That’s completely accurate! Consumers, especially women, are smart. We can see through the corporate language blowing off the real issues that we’re experiencing on these mainstream social platforms. It really baffles me why these tech companies, with the smartest people at their disposal, are making such obvious mistakes. Users make social media platforms successful, so why is their wellbeing not the #1 priority? I’m really interested in finding ways to care for and reward our users, instead of ignoring them.

What do you think people/companies/governments can do to protect those who use mainstream social media platforms from abuse, trolling, etc?

We did a study a couple of months ago of over 300 women, and the results were very clear cut. Women are telling us that they need tech companies to simply listen, and actually take action on the issues we’ve been very loud about facing. For example, an overwhelming percentage of respondents shared that their reports of abuse/harassment were never followed up on, and if they were, that they weren’t taken seriously or that nothing happened. Tech companies have the resources to take action when abuse happens, they just don’t want to. And though I whole heartedly believe in free speech, there’s a difference between speaking your truth and harming others through your words. There needs to be more regulation of what’s acceptable in our online world, just like our IRL lives are regulated. That’s why I’m excited about the UK’s potential online safety bill, though I do think it doesn’t go as far as it should. Lastly, women need to have more power over their own digital experiences, and I’m proud to say that’s what we’re giving them at Communia, through how we’ve designed the basic user experience. And if our small team can do it, there’s no reason why larger, and vastly more funded social media platforms can’t do it too.

How do you feel about mentoring? Have you mentored anyone or are you someone’s mentee? 

At first I really wanted to find a mentor in the tech world who was a lot farther along than me, and actually that hasn’t quite happened yet.

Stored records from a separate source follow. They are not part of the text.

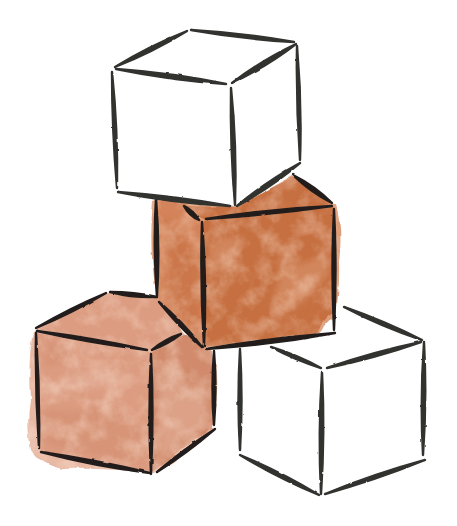
<!DOCTYPE html>
<html lang="en">
<head>
<meta charset="utf-8">
<title>Stacked blocks</title>
<style>
:root {
  --paper: #ffffff;
  --ink: #211d1a;
  --ink-soft: #30312e;
  --rust: #c66f40;
  --rust-light: #d4845a;
  --rust-pale: #dd9d79;
  --clay: #dc9c81;
  --clay-deep: #d18a6b;
  --clay-pale: #e7b7a2;
}
html, body { margin: 0; background: var(--paper); overflow: hidden; }
svg { display: block; width: 457px; height: 526px; }
.ink { fill: var(--ink); stroke: var(--ink); stroke-width: 2.4; stroke-linejoin: round; }
.ink-soft { fill: var(--ink-soft); stroke: var(--ink-soft); }
.paper { fill: var(--paper); }
</style>
</head>
<body>
<svg viewBox="0 0 457 526" role="img" aria-label="Four hand-drawn blocks in a stack, two of them painted in terracotta watercolour">
  <defs>
    <filter id="watercolour" x="-5%" y="-5%" width="110%" height="110%" color-interpolation-filters="sRGB">
      <feTurbulence type="fractalNoise" baseFrequency="0.05" numOctaves="4" seed="7" result="noise"/>
      <feDisplacementMap in="SourceGraphic" in2="noise" scale="5" xChannelSelector="R" yChannelSelector="G" result="wash"/>
      <feColorMatrix in="noise" type="matrix" values="0 0 0 0 1  0 0 0 0 .92  0 0 0 0 .86  .9 0 0 0 -.36" result="bloom"/>
      <feComposite in="bloom" in2="wash" operator="in" result="blooms"/>
      <feMerge><feMergeNode in="wash"/><feMergeNode in="blooms"/></feMerge>
    </filter>
    <filter id="brush" x="-5%" y="-5%" width="110%" height="110%">
      <feTurbulence type="fractalNoise" baseFrequency="0.09" numOctaves="2" seed="3"/>
      <feDisplacementMap in="SourceGraphic" scale="2" xChannelSelector="R" yChannelSelector="G"/>
    </filter>
    <filter id="soft"><feGaussianBlur stdDeviation="3"/></filter>
  </defs>

  <rect class="paper" width="457" height="526"/>

  <g id="left-block">
    <g filter="url(#watercolour)">
      <path fill="var(--clay-pale)" d="M32 336Q34 328 44 324L104 293Q135 293 157 298L184 333L212 351Q220 370 216 402L213 428Q190 455 153 473Q110 468 62 469Q40 464 31 450Q26 425 30 400Q28 365 32 336Z"/>
      <polygon fill="var(--clay)" points="38,329 107,293 157,298 183,332 151,350"/>
      <path fill="var(--clay)" d="M36 333L151 352L151 472L90 463L40 450Z"/>
      <path fill="var(--clay-deep)" d="M152 352L184 334L213 351L213 427L153 471Z"/>
      <g filter="url(#soft)">
        <path fill="var(--clay-deep)" opacity=".45" d="M41 340L75 347Q60 370 44 366ZM44 405Q70 420 112 400Q132 410 146 440L146 464L45 446Z"/>
        <path fill="var(--clay-pale)" opacity=".5" d="M157 375Q170 355 183 375Q190 400 205 382L207 420L158 462ZM60 380Q95 358 130 376Q100 398 60 380Z"/>
      </g>
    </g>
    <g class="ink" filter="url(#brush)">
      <path d="M36 328Q70 308 106 293Q72 313 36 328Z"/>
      <path d="M110 292Q134 292 157 297Q134 298 110 292Z"/>
      <path d="M37 331Q93 338 147 350Q91 343 37 331Z"/>
      <path d="M152 350Q165 339 181 334Q168 344 152 350Z"/>
      <path d="M36 333Q40 390 39 448Q35 390 36 333Z"/>
      <path d="M41 452Q96 460 150 473Q94 466 41 452Z"/>
      <path d="M151 354Q154 414 151 474Q148 414 151 354Z"/>
      <path d="M214 351Q217 388 214 425Q211 388 214 351Z"/>
      <path d="M157 472Q184 449 215 429Q187 453 157 472Z"/>
    </g>
  </g>

  <g id="right-block">
    <polygon class="paper" points="240,345 344,307 424,341 424,459 321,495 240,453"/>
    <g class="ink ink-soft" filter="url(#brush)">
      <path d="M344 307Q384 321 422 340Q382 327 344 307Z"/>
      <path d="M327 368Q373 352 421 342Q375 358 327 368Z"/>
      <path d="M271 347Q297 355 321 368Q295 360 271 347Z"/>
      <path d="M240 349Q243 400 240 450Q237 400 240 349Z"/>
      <path d="M322 372Q325 433 321 494Q318 433 322 372Z"/>
      <path d="M424 342Q427 399 423 455Q420 399 424 342Z"/>
      <path d="M240 455Q281 472 319 495Q278 478 240 455Z"/>
      <path d="M325 494Q374 474 425 460Q376 480 325 494Z"/>
    </g>
  </g>

  <g id="middle-block">
    <g filter="url(#watercolour)">
      <path fill="var(--rust-pale)" d="M153 200Q182 190 216 198L237 206L293 176L336 206Q343 230 339 262Q340 290 335 318Q326 318 320 333L204 348L158 301Q148 255 153 200Z"/>
      <polygon fill="var(--rust-light)" points="157,199 186,204 203,222 204,346 159,300"/>
      <polygon fill="var(--rust)" points="186,206 236,207 293,177 333,206 204,220"/>
      <path fill="var(--rust)" d="M203 221L333 207L334 312Q321 318 318 333L205 347Z"/>
      <g filter="url(#soft)">
        <path fill="var(--rust-pale)" opacity=".5" d="M208 250Q225 228 244 240Q232 252 230 270Q218 266 208 278ZM286 262Q302 270 328 246L328 272Q306 306 274 318Q266 304 286 262Z"/>
        <path fill="var(--rust)" opacity=".6" d="M161 215Q180 225 198 260L200 336L164 298Q174 260 161 215Z"/>
      </g>
    </g>
    <g class="ink" filter="url(#brush)">
      <path d="M156 198Q160 247 157 297Q153 247 156 198Z"/>
      <path d="M159 302Q183 322 202 347Q179 327 159 302Z"/>
      <path d="M202 222Q207 284 204 346Q200 284 202 222Z"/>
      <path d="M184 206Q193 210 199 220Q189 216 184 206Z"/>
      <path d="M206 219Q268 209 332 206Q270 215 206 219Z"/>
      <path d="M293 175Q315 186 332 203Q310 192 293 175Z"/>
      <path d="M334 209Q337 270 334 330Q331 270 334 209Z"/>
      <path d="M206 349Q270 338 335 333Q271 345 206 349Z"/>
    </g>
  </g>

  <g id="top-block">
    <polygon class="paper" points="113,69 188,31 296,43 300,162 235,206 117,191"/>
    <g class="ink ink-soft" filter="url(#brush)">
      <path d="M115 67Q149 46 187 31Q153 52 115 67Z"/>
      <path d="M191 30Q243 33 294 42Q242 39 191 30Z"/>
      <path d="M116 69Q172 73 226 84Q170 80 116 69Z"/>
      <path d="M232 83Q262 60 296 44Q266 67 232 83Z"/>
      <path d="M112 72Q118 130 117 188Q112 130 112 72Z"/>
      <path d="M231 88Q237 146 235 205Q230 146 231 88Z"/>
      <path d="M297 46Q302 103 300 160Q296 103 297 46Z"/>
      <path d="M118 192Q175 196 230 206Q173 203 118 192Z"/>
      <path d="M237 206Q267 181 300 163Q270 188 237 206Z"/>
    </g>
  </g>
</svg>
</body>
</html>
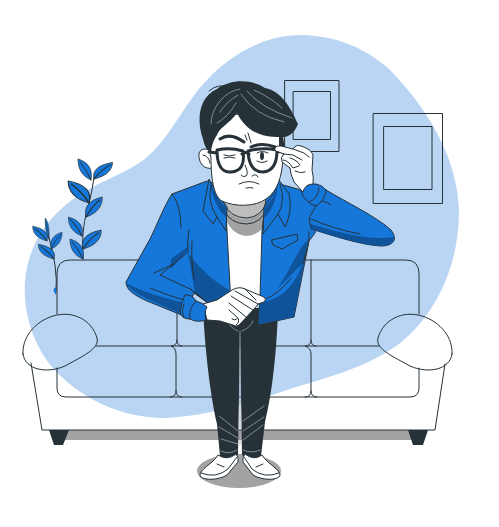
<!DOCTYPE html>
<html lang="en">
<head>
<meta charset="utf-8">
<title>Man adjusting his glasses</title>
<style>
:root {
  --paper: #ffffff;
  --sky: #b9d5f3;
  --blue: #1677da;
  --blue-deep: #0f539a;
  --ink: #263238;
  --grey: #a3a3a3;
}
html, body { margin: 0; background: var(--paper); overflow: hidden; }
svg { display: block; width: 499px; height: 527px; }
.sky { fill: var(--sky); }
.grey { fill: var(--grey); }
.ink { fill: var(--ink); }
.deep { fill: var(--blue-deep); }
.line { fill: none; stroke: var(--ink); stroke-width: 1; stroke-linecap: round; stroke-linejoin: round; }
.skin { fill: var(--paper); stroke: var(--ink); stroke-width: 1; stroke-linejoin: round; }
.cloth { fill: var(--blue); stroke: var(--ink); stroke-width: 1; stroke-linejoin: round; }
.shine { fill: none; stroke: #9aa1a5; stroke-width: .8; stroke-linecap: round; }
.bold { fill: none; stroke: var(--ink); stroke-width: 3; stroke-linecap: round; stroke-linejoin: round; }
</style>
</head>
<body>
<svg viewBox="0 0 499 527" role="img" aria-label="A man in a blue jacket leans forward in front of a sofa and adjusts his glasses">
  <defs>
    <path id="leaf" d="M0 0C-9-4-13-11-13-21C-3-18 2-11 0 0Z" fill="var(--blue)" stroke="var(--ink)" stroke-width=".7"/>
    <path id="leaf-vein" d="M0 0Q-4-10-11-18" class="line" stroke-width=".6"/>
    <g id="frond"><use href="#leaf"/><use href="#leaf-vein"/></g>
  </defs>

  <path id="backdrop" class="sky" d="M301 35C338 36 364 48 388 68C426 106 459 158 459 214C458 270 434 316 399 344C366 368 328 377 287 390C246 404 207 416 164 418C120 418 78 397 52 367C32 343 23 311 25 281C28 247 45 220 72 200C98 181 126 174 146 158C170 138 184 104 206 81C232 53 266 35 301 35Z"/>

  <g id="wall-frames" class="line">
    <rect x="285" y="80.500" width="54" height="71"/>
    <rect x="293.500" y="91.500" width="37" height="48"/>
    <rect x="373.500" y="113.500" width="69" height="90"/>
    <rect x="384" y="126.500" width="48" height="63"/>
  </g>

  <g id="plant">
    <path class="line" d="M83 259Q81 231 87 211Q92 193 94 178"/>
    <use href="#frond" transform="translate(91 180)"/>
    <use href="#frond" transform="translate(94 179) scale(-1.350 .8) rotate(-2)"/>
    <use href="#frond" transform="translate(89 203) scale(1.600 1.050)"/>
    <use href="#frond" transform="translate(86 217) scale(-1.250 .95)"/>
    <use href="#frond" transform="translate(82 236) scale(1.050 .9)"/>
    <use href="#frond" transform="translate(83 249) scale(-1.400 .9)"/>
    <use href="#frond" transform="translate(83 259) scale(1 .95)"/>
    <path class="line" d="M56 292Q58 268 49 238"/>
    <use href="#frond" transform="translate(49 239) scale(.3 1)"/>
    <use href="#frond" transform="translate(47 241) scale(1.100 .7)"/>
    <use href="#frond" transform="translate(51 249) scale(-.85 .8)"/>
    <use href="#frond" transform="translate(54 259) scale(1.200 .7)"/>
    <path d="M56 287Q51 289 56 295Z" fill="var(--blue)"/>
  </g>

  <g id="sofa">
    <rect class="grey" x="64" y="430" width="352" height="10"/>
    <g class="line">
      <path d="M57 314V274Q57 260 70 260H406Q419 260 419 274V314"/>
      <path d="M57 368V388Q57 397 66 397H410Q419 397 419 388V368"/>
      <path d="M96 346H379M176 260Q178 270 177 285V340Q177 346 182 346M177 340Q177 346 171 346Q176 348 176 354V391Q176 397 170 397M176 391Q176 397 182 397M311 260V340Q311 346 316 346M311 340Q311 346 305 346Q311 348 311 354V391Q311 397 305 397M311 391Q311 397 317 397"/>
      <path d="M31 363L42 430H435L445 364"/>
      <path d="M23 354C22 338 34 322 53 316C73 310 92 320 97 338C100 349 81 357 65 366C47 374 25 370 23 354Z"/>
      <path d="M452 354C453 338 441 322 422 316C402 310 383 320 378 338C375 349 394 357 410 366C428 374 450 370 452 354Z"/>
    </g>
    <path class="ink" d="M49 430H69L63 445H54ZM408 430H428L423 445H413Z"/>
  </g>

  <g id="man">
    <ellipse class="grey" cx="239" cy="471" rx="42" ry="17"/>

    <g id="legs">
      <path class="ink" d="M203 308C205 352 211 399 217 424L220 456Q229 462 238 455L240 331L242 455Q251 462 261 456L265 422C273 390 277 346 278 308Z"/>
      <path class="shine" d="M240 331V444M238 331Q230 328 228 321M242 331Q250 328 253 321M219 416L238 431M219 427L238 438M221 439L238 444M264 406L243 421M264 417L243 431M263 425L243 440M221 451Q229 455 237 450M243 450Q252 454 260 450"/>
    </g>
    <g id="shoes">
      <path class="skin" d="M218 455C213 464 199 469 200 476C204 481 219 480 227 475L238 462Q239 457 236 454Q227 461 218 455Z"/>
      <path class="skin" d="M262 455C267 464 281 469 280 476C276 481 261 480 253 475L243 462Q242 457 245 454Q254 461 262 455Z"/>
      <path class="line" d="M201 473Q216 479 228 469L237 457M279 473Q264 479 252 469L244 457M217 464L224 467M263 464L256 467"/>
    </g>

    <g id="shirt">
      <path class="skin" d="M223 205L229 303H263L268 205Z"/>
      <path class="grey" d="M224 214Q230 235 247 236Q260 235 267 222V202H224Z"/>
      <path d="M224 200Q228 219 246 219Q263 217 267 199Z" fill="#bdbdbd"/>
      <path class="line" d="M224 203Q230 218 247 218Q262 217 267 201M224 210Q230 224 247 224Q262 223 267 208"/>
    </g>

    <g id="jacket">
      <path class="cloth" d="M207 181L172 194C164 206 158 223 150 239L126 282C126 290 134 295 147 301L184 316L194 293L208 303L231 305L226 212L213 183Z"/>
      <path class="deep" d="M126 283C130 291 140 296 184 315L188 304C164 298 143 292 126 283ZM188 253L195 292L208 303L231 304L229 290Q207 278 188 253ZM171 269L187 251L189 246L171 259Z"/>
      <path class="line" d="M189 230Q187 243 188 252Q175 263 160 275L190 289L208 303M172 194Q181 205 181 228M173 264Q166 268 154 273M190 289Q197 294 208 303M150 288Q169 296 187 301M192 241Q191 263 194 279"/>
      <path class="cloth" d="M269 181L301 190L319 202L315 233L309 241L294 317L258 325L260 297L262 231L265 205Z"/>
      <path class="deep" d="M308 240L294 317L259 324L260 302C277 302 295 287 302 264L276 290C289 273 298 248 308 240Z"/>
      <path class="line" d="M272 240L297 234L298 240L282 249L273 245ZM309 232Q310 242 303 263M264 300Q280 293 291 278"/>
      <path class="cloth" d="M209 179L203 211L213 224L217 217L226 231L227 207Q216 195 209 179Z"/>
      <path class="cloth" d="M279 180L289 194Q293 210 285 227L278 214L263 234L264 207Q274 195 279 180Z"/>
      <path class="deep" d="M210 182Q218 201 226 207V217Q214 207 210 182ZM278 183Q273 202 264 208V218Q276 208 278 183Z"/>
      <path class="line" d="M211 185Q207 203 217 217M280 184Q286 202 278 214"/>
    </g>

    <g id="raised-arm">
      <path class="cloth" d="M301 191Q305 183 316 184Q322 185 326 190C346 202 377 217 391 230C398 239 394 246 381 246C361 245 334 236 311 229L309 218L316 206Q305 203 301 191Z"/>
      <path class="deep" d="M311 224C337 232 369 241 394 237Q393 246 381 246C361 245 334 236 311 229Z"/>
      <path class="line" d="M316 206Q325 201 326 190M309 202Q318 199 319 188M311 219Q334 229 360 234M322 201Q327 202 331 205"/>
    </g>

    <g id="lowered-arm">
      <path class="skin" d="M203 304L217 300L232 290Q239 286 245 289L264 297Q267 299 264 302L258 304L254 309L241 323Q237 328 233 325L220 321L207 320Z"/>
      <path class="line" d="M235 291L258 304M231 296L253 310M229 303L246 317M229 310L238 318Q240 322 236 325M245 289L256 300M232 319Q235 321 237 319"/>
      <path class="cloth" d="M185 295Q192 294 196 301Q203 303 207 307Q204 312 206 320Q197 323 190 319Q181 319 180 312Q181 302 185 295Z"/>
      <path class="line" d="M196 301Q188 309 190 319M184 304Q181 311 184 317"/>
    </g>

    <g id="head">
      <path class="skin" d="M211 151Q202 146 199 153C198 163 204 170 213 168Z"/>
      <path class="line" d="M203 155Q209 156 210 163"/>
      <path class="skin" d="M206 132L211 158C211 176 213 196 222 201C235 207 255 207 266 199C278 191 282 176 283 158L285 126L260 112L220 116Z"/>
      <path class="ink" d="M203 139C196 119 199 97 217 89C231 79 251 79 265 88C282 91 291 109 298 124C294 134 288 137 283 137L285 151H279L279 137C257 138 244 127 237 113C230 123 219 128 217 135C213 141 212 145 211 152Q205 150 203 139Z"/>
      <path class="line" d="M209 91Q218 83 230 87M240 82Q234 84 229 89"/>
      <path class="shine" d="M240 89Q228 91 220 101Q211 112 211 124M238 95Q226 102 220 112M241 94Q254 115 284 122M247 91Q261 108 292 118M254 90Q270 97 282 108M236 103Q228 117 217 123"/>
      <path class="bold" d="M220 139Q230 132 244 142M251 147Q262 142 275 147" stroke-width="3"/>
      <path class="line" d="M248 133L251 143M245 135L247 140"/>
      <g id="glasses">
        <path class="bold" d="M217 150Q230 147 243 151Q246 171 231 172Q217 173 217 150ZM248 151Q262 147 277 150Q277 171 263 172Q249 172 248 151ZM242 154Q246 151 249 154M217 153L209 152M277 152L285 151"/>
      </g>
      <path class="line" d="M224 155Q229 157 235 155M224 158Q229 156 235 158M257 153Q262 150 268 153M257 161Q262 164 267 161" stroke-width="1.300"/>
      <ellipse class="ink" cx="262" cy="156" rx="2" ry="4"/>
      <path class="line" d="M245 165Q249 174 246 176Q243 178 241 175M239 184Q249 179 259 184M252 176Q256 173 258 177M246 188Q250 187 253 188" stroke-width="1.300"/>
    </g>

    <g id="raised-hand">
      <path class="skin" d="M275 148Q276 145 281 146L293 149Q296 144 301 146Q311 149 313 155L312 170Q314 177 313 184Q305 184 303 192L294 182Q290 173 290 168L282 162Q280 157 284 154L276 151Q274 150 275 148Z"/>
      <path class="line" d="M284 154L293 155L302 160M293 149L304 153L309 157M283 160Q288 160 293 168L299 166M290 158Q297 160 300 165M295 171Q301 174 305 172"/>
    </g>
  </g>
</svg>
</body>
</html>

But my journey building Communia did cause me to realize that the women on your level or just above you have so much to give and teach you. You don’t need to have access to super high flyers to have extremely effective support and mentorship. Turn to those accessible to you and you’ll be surprised by how much you’ll benefit. It’s what a lot of Communia is based on, the concept of horizontal mentorship. That every woman has the power to be someone else’s mentor. As for how I mentor others, I love to do it through the app. People are always asking questions and it’s so easy to lend advice and support in that manner.

If you could change one thing to accelerate the pace of change for Gender Equality, what would it be? 

For the legal system not to be swayed by how much money you have access too. There are so many women who have their voices taken away, or dreams and lives crushed because wealthy men have manipulated the courts through their deep pockets. There needs to be serious reform in the law to safeguard vulnerable people against those who use their finances to exploit grey areas and loopholes in the law.

If you could give one piece of advice to your younger self what would it be? 

It’s great to be ambitious, but today’s pervasive ideal of success isn’t going to define the quality of your life. That’s going to be your family, relationships, and friends. Prioritize them both.

What is your next challenge and what are you hoping to achieve in the future?  

Right now I’m focusing on scaling Communia and developing further our digital & IRL products. There’s no end to what you can create through tech, but it’s certainly always a challenge reaching the finish line! Ultimately though, my hope is that we’ll become the ultimate resource for women who are going through, well anything, to come and find the answers they need, a place to express themselves authentically, and access instantaneous community support. I can’t think of anything more worthwhile to work towards.